How the Consolidated Appropriations Act can help
The Consolidated Appropriations Act contains several provisions targeting cybersecurity of medical devices, while increasing the FDA’s regulatory authority.
First, security requirements will be implemented at an unprecedented federal level. Manufacturers will be required to implement security controls that prevent unauthorized access to devices, ensure medical devices are accessible amid a cyberattack and protect patient confidentiality and data. Each manufacturer will be required to submit a comprehensive cybersecurity plan to the FDA to be reviewed for pre-market approval that will detail their procedures to ensure post-market software and firmware updates are available to consumers.
Measures will also require improved transparency and accountability from manufacturers. Now, manufacturers must report cybersecurity incidents to the FDA (as well as affected patients) within a specific timeframe and provide updates on the progress of remediation efforts and plans to prevent similar incidents from occurring.
Product recalls and remediation concerns due to cyber threats happen frequently, and as agencies (like the FDA) increasingly voice their criticisms of manufacturer decisions publicly, manufacturers must fall in suit and do things by the book to prevent public blowback. Consequently, there is more incentive to follow experts’ advice to establish recall and remediation plans that include how to respond to a product-related crisis. It’s also suggested that manufacturers engage in mock recall exercises as part of their risk management protocols.
Some provisions go beyond targeting only medical device manufacturers — such as one key provision that establishes a new center within the FDA dedicated to improving and coordinating cybersecurity efforts for medical devices. The Cybersecurity Center of Excellence will develop and implement standards and best practices, provide guidance to manufacturers and health care providers and evaluate device security. Importantly, this will create a bridge between manufacturers and the federal government to create a path forward in addressing cybersecurity concerns in the medical device industry.
Other provisions promote information sharing and cooperation among stakeholders; the FDA will be required to establish a public-private partnership to promote cybersecurity within the industry. The FDA will also be obligated to establish a new pilot program designed to assess cybersecurity vulnerability reporting and provide the agency critical data on risks.
The projected impact
Now that the FDA, manufacturers and healthcare providers will be required to work in tandem, issues involving lack of clarity or transparency issues may finally be resolved. On the manufacturers’ end, with the requirements to detail cybersecurity information in recall reports, ensure high-level security standards and report information to the agency, the FDA and healthcare providers will have a wealth of information to better understand cybersecurity risks associated with medical devices.
Conversely, requiring the FDA to provide guidance on post-market reviews, create a dedicated center to develop standards and establish the pilot program that targets vulnerabilities, manufacturers (and healthcare providers) will receive helpful knowledge that helps improve issue areas and lower the risk of product recalls.
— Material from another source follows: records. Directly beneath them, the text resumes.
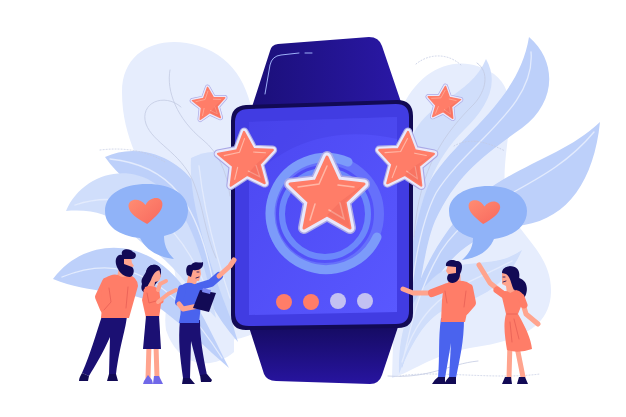
<!DOCTYPE html>
<html lang="en">
<head>
<meta charset="utf-8">
<title>Smartwatch rating illustration</title>
<style>
:root{--mist:#e6edfd;--leaf:#bdd0fa;--leaf-soft:#d0defb;--vein:#e3ebfd;--bubble:#90b3f8;--navy:#1b1073;--ink:#120a55;--night:#25128f;--screen:#5250fb;--screen-edge:#413ce2;--ring:#7c9bfa;--coral:#ff7d68;--coral-dark:#ea6257;--skin:#ffa48e;--blue:#4a63ee;--lilac:#c3c1f2;--line:#c3cbe2}
html,body{margin:0;background:#fff;overflow:hidden}
svg{display:block;width:626px;height:417px}
.mist{fill:var(--mist)}.leaf{fill:var(--leaf)}.leaf-soft{fill:var(--leaf-soft)}
.vein{fill:none;stroke:var(--vein);stroke-width:1.3;stroke-linecap:round}
.curl{fill:none;stroke:var(--line);stroke-width:.8;stroke-linecap:round}
.dots{stroke-dasharray:1 2}
.navy{fill:var(--navy)}.ink{fill:var(--ink)}.coral{fill:var(--coral)}.skin{fill:var(--skin)}.blue{fill:var(--blue)}.bubble{fill:var(--bubble)}
.limb{fill:none;stroke-linecap:round;stroke-linejoin:round}
.skin-limb{stroke:var(--skin)}.coral-limb{stroke:var(--coral)}.blue-limb{stroke:var(--blue)}
.fold{fill:none;stroke:var(--coral-dark);stroke-width:.9;stroke-linecap:round}
.face{fill:none;stroke:var(--ink);stroke-width:.8;stroke-linecap:round}
</style>
</head>
<body>
<svg viewBox="0 0 626 417" role="img" aria-label="People rating a smartwatch with five stars">
<defs>
<linearGradient id="strap" x1="0" y1="0" x2="1" y2="0"><stop offset="0" stop-color="#1b0f79"/><stop offset="1" stop-color="#2a18a6"/></linearGradient>
<linearGradient id="strap-low" x1="0" y1="0" x2="0" y2="1"><stop offset="0" stop-color="#150b60"/><stop offset="1" stop-color="#2714a0"/></linearGradient>
<linearGradient id="display" x1="0" y1="0" x2="1" y2="1"><stop offset="0" stop-color="#4c47f1"/><stop offset="1" stop-color="#5958ff"/></linearGradient>
<linearGradient id="heart-fill" x1="0" y1="0" x2="1" y2="1"><stop offset="0" stop-color="#ff8c72"/><stop offset="1" stop-color="#f8685e"/></linearGradient>
<path id="star-shape" d="M0-38 11-14 37-11 18 7 23 33 0 20-23 33-18 7-37-11-11-14Z" stroke-linejoin="round"/>
<g id="star">
<use href="#star-shape" fill="#aaa9e6" stroke="#aaa9e6" stroke-width="12"/>
<use href="#star-shape" fill="#e9e8fb" stroke="#e9e8fb" stroke-width="9"/>
<use href="#star-shape" fill="#ff7d68" stroke="#ff7d68" stroke-width="3"/>
<path d="M-29-8-8-11 0-29M11-10 27-8M13 8 17 24 2 15M-17 25-12 9" fill="none" stroke="#ffb6a5" stroke-width="1.5" stroke-linecap="round"/>
<path d="M37-11 18 7 23 33 0 20 14 6Z" fill="#ea6257" opacity=".35"/>
</g>
<path id="heart" d="M0 13C-9 7-17 1-17-6C-17-13-6-15 0-6C6-15 17-13 17-6C17 1 9 7 0 13Z" fill="url(#heart-fill)"/>
</defs>

<g id="backdrop">
<path class="mist" d="M122 92C122 50 160 34 199 46C237 58 252 92 255 132L260 330C234 346 196 344 184 318C174 290 176 250 160 208C144 168 122 140 122 92Z"/>
<path class="mist" d="M400 112C420 64 462 52 494 74C526 98 498 150 506 200C512 232 552 250 551 292C550 332 510 342 470 348C430 356 412 372 392 378Z"/>
<path class="mist" d="M166 330C160 290 192 250 234 262V352C210 372 178 366 166 330Z"/>
</g>

<g id="leaves-left">
<path class="leaf" d="M105 157C134 143 176 153 198 188C219 224 221 290 238 342C211 311 194 276 187 237C176 203 132 196 105 157Z"/>
<path class="leaf-soft" d="M66 211C80 178 120 163 151 181C187 203 202 250 216 318C190 290 176 266 151 249C126 234 118 207 66 211Z"/>
<path class="leaf" d="M53 279C80 243 126 239 158 262C190 284 206 322 229 368C197 340 176 318 149 301C119 288 92 295 53 279Z"/>
<path class="leaf-soft" d="M191 158C214 146 232 152 232 174V322C214 276 188 206 191 158Z"/>
<path class="vein" d="M110 159C169 165 197 200 213 282M75 205C139 184 183 225 211 300M62 277C125 251 172 280 222 358M199 166C204 212 216 256 230 298"/>
</g>

<g id="leaves-right">
<path class="leaf" d="M529 37C558 62 556 103 522 128C486 154 457 173 435 221C424 246 419 300 408 344C402 286 405 230 428 185C452 139 518 105 529 37Z"/>
<path class="leaf-soft" d="M486 59C500 84 487 108 464 130C434 160 420 196 410 260V142C424 100 470 98 486 59Z"/>
<path class="leaf" d="M600 122C594 180 568 218 524 225C470 232 442 260 421 310L402 368C404 308 424 260 456 220C496 168 558 162 600 122Z"/>
<path class="leaf-soft" d="M522 250C504 292 472 300 444 310C424 320 411 345 399 374C398 330 410 296 438 274C464 256 494 270 522 250Z"/>
<path class="vein" d="M531 52C536 107 466 144 436 193C419 226 412 274 408 324M594 132C544 192 478 194 441 251C420 286 412 320 404 356M512 261C466 286 424 290 402 362"/>
</g>

<g id="curls">
<path class="curl dots" d="M100 150C125 147 147 151 165 162M454 146C466 139 482 139 505 151M416 64C431 52 450 54 462 66"/>
<path class="curl" d="M181 107C164 92 139 103 146 124C153 143 180 152 193 181C204 208 205 234 216 258M477 63C490 72 486 91 474 104C446 132 419 166 414 237M170 70C166 91 177 119 203 140C218 152 227 172 230 196"/>
<path class="curl" d="M388 376C430 379 448 364 478 361"/>
<path class="curl dots" d="M400 376C435 370 494 380 540 374"/>
</g>

<g id="watch">
<path d="M270 51Q271 45 278 44L369 37Q379 37 382 46L402 105 251 110Z" fill="url(#strap)"/>
<path d="M265 94 270 65Q272 56 281 55L299 53M305 53H312" fill="none" stroke="#9db0f8" stroke-width="1" stroke-linecap="round"/>
<path d="M248 324H399L382 375Q379 384 370 384L276 381Q267 381 264 374Z" fill="url(#strap-low)"/>
<path d="M411 142Q417 143 417 150V178Q417 184 411 185Z" class="ink"/>
<path class="ink" d="M246 105 397 100Q413 100 413 116V313Q413 328 398 328L246 330Q231 330 231 315V121Q231 106 246 105Z"/>
<path d="M249 109 396 104Q409 104 409 117V311Q409 324 396 324L249 326Q235 326 235 313V122Q235 109 249 109Z" fill="var(--screen-edge)"/>
<path d="M249 122 397 117V312L249 315Z" fill="url(#display)"/>
<path d="M249 122 397 117V139C348 128 294 134 249 180Z" fill="#4039dd" opacity=".35"/>
<g fill="none" stroke-linecap="round">
<circle cx="325" cy="214" r="54" stroke="#6670fb" stroke-width="10"/>
<path d="M377 237A56 56 0 1 1 348 162" stroke="var(--ring)" stroke-width="9"/>
<circle cx="325" cy="214" r="43" stroke="#6c88fb" stroke-width="6"/>
</g>
<g id="rating-dots"><circle cx="284" cy="302" r="8" class="coral"/><circle cx="311" cy="302" r="8" class="coral"/><circle cx="338" cy="301" r="8" fill="var(--lilac)"/><circle cx="365" cy="301" r="8" fill="var(--lilac)"/></g>
</g>

<g id="stars">
<use href="#star" transform="translate(327 195)"/>
<use href="#star" transform="translate(246 160) rotate(-4) scale(.74)"/>
<use href="#star" transform="translate(406 160) rotate(4) scale(.74)"/>
<use href="#star" transform="translate(209 104) rotate(-5) scale(.44)"/>
<use href="#star" transform="translate(444 103) rotate(5) scale(.44)"/>
</g>

<g id="speech-bubbles">
<path class="bubble" d="M147 184C171 184 188 194 188 210C188 224 178 233 164 236C164 246 168 253 174 259C158 257 146 250 140 238C119 236 105 226 105 211C105 194 123 184 147 184Z"/>
<use href="#heart" transform="translate(146 211) rotate(-5)"/>
<path class="bubble" d="M489 186C511 186 527 196 527 211C527 227 513 236 494 239C489 251 478 258 462 260C469 254 473 247 473 238C458 234 449 224 449 211C449 196 466 186 489 186Z"/>
<use href="#heart" transform="translate(484 212) rotate(4) scale(.93)"/>
</g>

<g id="bearded-man-left">
<path class="navy" d="M102 316 127 315C126 329 120 344 116 374L109 374 110 337C103 353 95 366 89 376L82 373C91 352 95 337 102 316Z"/>
<path class="ink" d="M82 373 89 376 88 381H79Q79 378 82 373ZM109 374H116L118 381H107Z"/>
<path class="limb coral-limb" stroke-width="8" d="M106 282 99 297 104 309"/>
<path class="skin" d="M119 268H130L127 281H116Z"/>
<path class="coral" d="M105 278Q113 273 118 275Q123 279 128 275Q137 276 138 286L129 318H101C103 303 99 292 105 278Z"/>
<path class="fold" d="M109 288 111 302 104 310M128 287 126 308"/>
<path class="skin" d="M119 257 131 257 132 263 134 266 131 268 129 273 120 271Z"/>
<path class="ink" d="M118 269C113 261 117 253 122 255C120 248 130 248 133 252C138 253 136 260 131 259L124 259 124 264 132 267C135 269 134 276 130 277C124 277 120 273 118 269Z"/>
</g>

<g id="woman-left">
<path class="limb skin-limb" stroke-width="5" d="M149 345 148 378M156 345 157 378"/>
<path d="M144 381 148 375 152 380 153 384H143ZM154 376H159L163 384H153Z" fill="#7068e8"/>
<path class="ink" d="M147 269C151 262 161 264 161 271C162 279 155 283 152 290C147 296 139 292 142 284C140 278 145 276 147 269Z"/>
<path class="skin" d="M151 270 159 269 161 276 159 281 155 282 154 289 147 287Z"/>
<path class="ink" d="M146 274C146 263 158 262 161 270C156 270 153 274 151 280L147 287C143 285 145 279 146 274Z"/>
<path class="coral" d="M145 287Q152 284 159 289L161 304 159 318H146L142 300Z"/>
<path class="navy" d="M146 316H159L161 349H143Z"/>
<path class="limb coral-limb" stroke-width="5" d="M146 291 147 305 161 301"/>
<path class="limb skin-limb" stroke-width="4" d="M158 302 168 294 176 290M158 290 160 284 166 281"/>
<path class="fold" d="M147 293 149 303 156 301"/>
</g>

<g id="man-with-clipboard">
<path class="navy" d="M180 320H200C200 339 203 355 207 375L200 376 191 341 190 378H183C180 356 178 341 180 320Z"/>
<path class="ink" d="M183 378H190L195 384H182ZM200 375 207 374 212 380 211 382H201Z"/>
<path class="skin" d="M189 272 199 274 195 287H186Z"/>
<path class="limb blue-limb" stroke-width="8" d="M198 287 211 283 219 276"/>
<path class="limb skin-limb" stroke-width="5" d="M219 276 230 266 234 260"/>
<path class="blue" d="M182 285Q188 281 194 284L203 286 199 323H179Q183 304 179 290Z"/>
<path class="limb blue-limb" stroke-width="8" d="M182 289 179 302"/>
<path class="limb skin-limb" stroke-width="5" d="M179 304 183 309 198 306"/>
<path class="ink" d="M200 290 216 293 209 312 193 308Z"/>
<path d="M203 288 211 290 210 294 202 292Z" fill="#7c87f3"/>
<path class="skin" d="M189 267 200 267 201 274 199 281 192 281 188 275Z"/>
<path class="ink" d="M187 275C185 269 187 264 191 265C195 260 200 264 203 262C204 268 199 271 193 270L191 277Z"/>
<path class="face" d="M197 272H199M196 278 199 277"/>
</g>

<g id="bearded-man-right">
<path class="blue" d="M441 318H464C464 342 460 357 456 378H449L451 343 445 378H438C440 354 438 340 441 318Z"/>
<path class="ink" d="M438 377H445V384H432Q434 380 438 377ZM449 377H456V384H444Q446 380 449 377Z"/>
<path class="limb skin-limb" stroke-width="5" d="M429 293 413 293 403 289M467 309 457 317"/>
<path class="skin" d="M449 271H460L461 285H448Z"/>
<path class="limb coral-limb" stroke-width="8" d="M445 288 432 293M469 288 472 303 465 311"/>
<path class="coral" d="M444 284Q454 280 463 281Q472 282 472 290L465 322H441L442 300Z"/>
<path class="fold" d="M445 291 447 303M466 291 464 307"/>
<path class="skin" d="M448 265 459 264 460 274 451 279 448 274 446 271Z"/>
<path class="ink" d="M446 266C445 260 453 259 456 261C462 260 464 267 460 274C460 281 454 285 449 282C446 280 447 275 449 274L456 273 456 267Z"/>
</g>

<g id="woman-right">
<path class="limb skin-limb" stroke-width="5" d="M510 342 509 378M516 342 523 377"/>
<path class="ink" d="M506 377H512L513 384H503ZM520 377H526L529 384H518Z" transform="translate(-1)"/>
<path class="ink" d="M505 268C515 263 521 270 519 278C530 281 528 296 522 300C515 301 509 292 508 284Z"/>
<path class="limb skin-limb" stroke-width="5" d="M505 295 490 283 479 265M522 300 526 314 538 324"/>
<path class="skin" d="M502 272 511 271 514 281 515 293 507 294 506 286 502 284Z"/>
<path class="coral" d="M501 293Q506 289 510 293L516 290Q523 291 524 299L518 314C526 328 531 339 532 349Q518 354 507 350C505 337 503 325 506 314Z"/>
<path class="limb coral-limb" stroke-width="7" d="M504 295 497 290M521 297 524 305"/>
<path class="fold" d="M507 314H517M514 319 519 339M510 322 512 342"/>
<path class="ink" d="M502 273C502 265 515 264 518 273C521 280 519 289 514 290C511 285 511 277 506 274Z"/>
<path class="face" d="M503 277H505M503 282 506 281"/>
</g>
</svg>
</body>
</html>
When medical devices put patients at risk, swift action becomes critical. In addition to patient health, medical device recalls can have a devastating impact on a company’s brand and bottom line, and leave companies open to regulatory action and litigation. Sedgwick's brand protection experts provide decades of medical device experience — helping you develop, enhance, test and execute your product recall plans or remediation procedures.